      • Stalin granted Metropolitan Sergey an official residence in Moscow
      • Stalin promised to end the censorship of religious magazines following the war.
      • Stalin promised that the Churches that had been closed by the Government would be reopened. 414 churches reopened during the final year of the War.
    • Church grew as a result of the easing of restrictions.

 

Khrushchev and religion:

  • Khrushchev’s major anti-religious campaign started in 1958. Included the following measures:
    • Churches reopened during World War Two were reclosed.
    • Anti-religious propaganda reintroduced.
    • Anti-religious magazines were reintroduced, for example, Science and Religion, was published regularly from 1960.
    • Roman Catholic monasteries were closed in 1959.
    • Orthodox converts were placed under surveillance.
    • Patrols refused to let believers have access to holy sites.
  • Khrushchev also used the Soviet space programme to attack religion.
    • Yuri Gagarin commented that having travelled up to the heavens, he found no God.
    • Valentina Tereshkova, as the first woman in space, also argued that her trip into space led to the victory of atheism.
  • Khrushchev’s campaigns targeted female believers as government figures showed that 2/3 of Orthodox Churchgoers were women and 80% of Protestant Christians were women.
  • Concerned that women were passing on religious beliefs to their children.
  • Therefore, from 1960, a propaganda campaign encouraged men to take the leading role in education of their children.
  • Aspects of Khrushchev’s campaign succeeded, for example, the KGB closed down thousands of Churches, reducing the number of Orthodox Church buildings from 8000-5000 from 1958-1964.
  • However, women continued to protect their religious freedoms.
  • Some marched to defend Islam and Christianity.
    • Others took their children out of schools in order to counter the anti-religious campaigns and propaganda.
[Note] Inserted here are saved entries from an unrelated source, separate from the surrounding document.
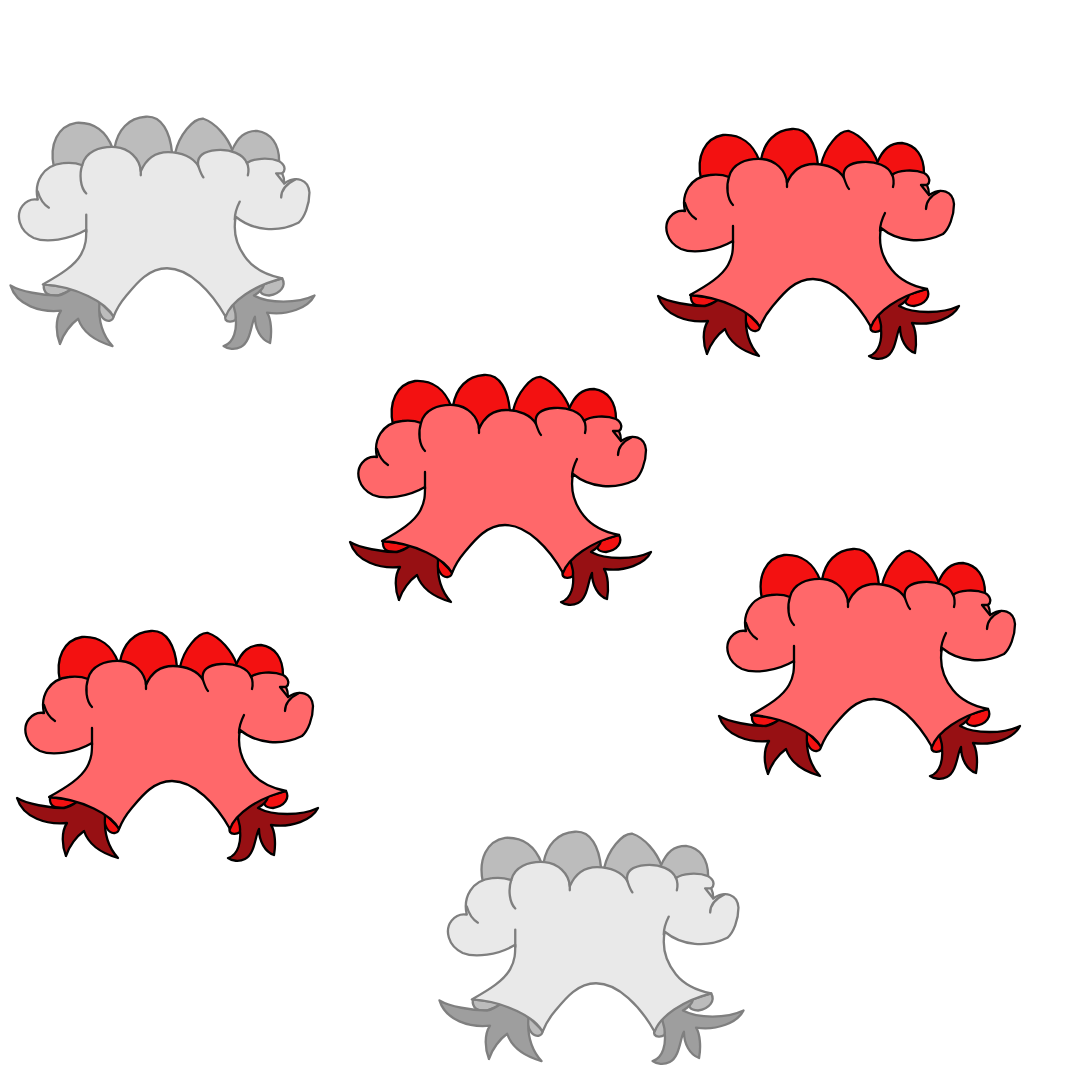
<!DOCTYPE html>
<html lang="en">
<head>
<meta charset="utf-8">
<title>Frilled creatures pattern</title>
<style>
:root {
  --paper: #ffffff;
  --coral: #ff686a;
  --scarlet: #f31111;
  --maroon: #971013;
  --ink: #000000;
  --mist: #e9e9e9;
  --silver: #bcbcbc;
  --slate: #9e9e9e;
  --pencil: #7f7f7f;
}
html, body { margin: 0; background: var(--paper); overflow: hidden; }
svg { display: block; width: 1072px; height: 1072px; }
.red { --body: var(--coral); --bump: var(--scarlet); --root: var(--maroon); --line: var(--ink); }
.grey { --body: var(--mist); --bump: var(--silver); --root: var(--slate); --line: var(--pencil); }
.creature { stroke: var(--line); stroke-width: 2.3; stroke-linecap: round; stroke-linejoin: round; }
.bumps, .cuffs { fill: var(--bump); }
.roots { fill: var(--root); }
.body { fill: var(--body); }
.folds { fill: none; }
</style>
</head>
<body>
<svg viewBox="0 0 1072 1072" role="img" aria-label="Six frilled creatures, four red and two grey">
  <defs>
    <g id="creature" class="creature">
      <g class="bumps">
        <path d="M393 425C388 402 397 384 415 381C433 380 445 390 451 406L440 430Z"/>
        <path d="M453 406C456 388 467 376 484 375C500 374 508 390 510 411L480 432Z"/>
        <path d="M513 411C517 393 531 376 541 377C553 381 565 395 570 409L542 432Z"/>
        <path d="M569 409C575 395 582 389 594 389C608 391 616 402 616 419L590 428Z"/>
      </g>
      <g class="cuffs">
        <path d="M383 541C382 550 388 553 397 552L414 545Z"/>
        <path d="M437 557C436 570 442 578 448 577C452 576 452 574 452 572Z"/>
        <path d="M574 556C566 564 561 572 563 576C565 579 570 578 573 576Z"/>
        <path d="M600 541C594 547 598 552 606 552C618 550 623 542 619 535Z"/>
      </g>
      <g class="roots">
        <path d="M350 542C360 548 382 552 397 552C403 551 407 548 411 545C425 549 438 556 438 560C437 575 440 590 451 602C437 598 422 590 417 575C410 580 402 590 399 600C395 590 394 576 400 567C380 569 356 562 350 542Z"/>
        <path d="M601 541C600 546 596 549 591 552C606 560 634 560 651 552C645 564 625 572 604 569C608 575 609 588 607 599C598 596 592 585 592 573C588 580 588 598 578 603C572 606 565 605 561 602C572 599 574 584 573 575C574 568 569 562 571 558C578 550 590 544 601 541Z"/>
      </g>
      <path class="body" d="M425 487C408 497 385 500 373 495C358 488 355 472 362 463C366 458 371 456 377 457C373 440 382 423 402 421C410 420 416 421 421 423C424 410 438 404 454 405C467 406 478 416 479 429C485 415 495 410 506 410C519 410 531 415 536 424C534 414 541 409 554 408C568 407 581 412 584 421C590 416 606 415 616 419C623 423 622 429 619 431C621 435 621 438 621 441C633 433 645 437 646 450C646 462 641 475 635 480C615 490 590 488 573 474C570 490 575 505 584 516C592 526 604 532 619 535C591 542 568 558 563 573C549 548 527 525 505 525C486 525 474 541 464 553C458 560 454 568 452 573C445 559 415 543 382 541C400 531 414 522 420 511C425 502 425 495 425 487Z"/>
      <g class="folds">
        <path d="M421 423C418 432 419 445 425 451"/>
        <path d="M377 449C379 456 383 462 388 465"/>
        <path d="M425 472V489"/>
        <path d="M479 427V433"/>
        <path d="M536 424C538 430 539 433 541 435"/>
        <path d="M584 420C586 425 586 429 585 433"/>
        <path d="M619 431L613 431L621 441"/>
        <path d="M632 437C622 442 618 448 618 455"/>
        <path d="M577 459C574 465 572 472 572 477"/>
      </g>
    </g>
  </defs>
  <rect width="1072" height="1072" fill="var(--paper)"/>
  <use class="grey" href="#creature" transform="translate(-343 -262) scale(1.01)"/>
  <use class="red" href="#creature" x="308" y="-246"/>
  <use class="red" href="#creature"/>
  <use class="red" href="#creature" x="369" y="174"/>
  <use class="red" href="#creature" x="-333" y="256"/>
  <use class="grey" href="#creature" transform="translate(86 453) scale(1.01)"/>
</svg>
</body>
</html>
Religion in the USSR, 1964-85:

  • Brezhnev ended Khrushchev’s overt campaign against religion.
  • Church closures stopped and so did poster campaigns/
  • Brezhnev advocated spreading atheism rather than attacking religious groups.
  • In 1968, he opened the Institute for Scientific Atheism which published articles in newspapers and advised teachers how to spread atheism in the classroom.
  • Brezhnev seeked allies in the Middle East, whilst other Soviet leaders described Islam as ‘Backwards and barbarian’
  • Under Brezhnev, the government started supporting anti-American Islamic groups.
    • As a consequence, in the late 1960’s, the government described Islam as: ‘progressive, anti-colonial and revolutionary creed’ that was compatible with socialism.
  • Brezhnev’s promotion of atheism did not lead to less people support religious groups.
  • No more churches or mosques closed.
  • 20% remained professing a religious faith.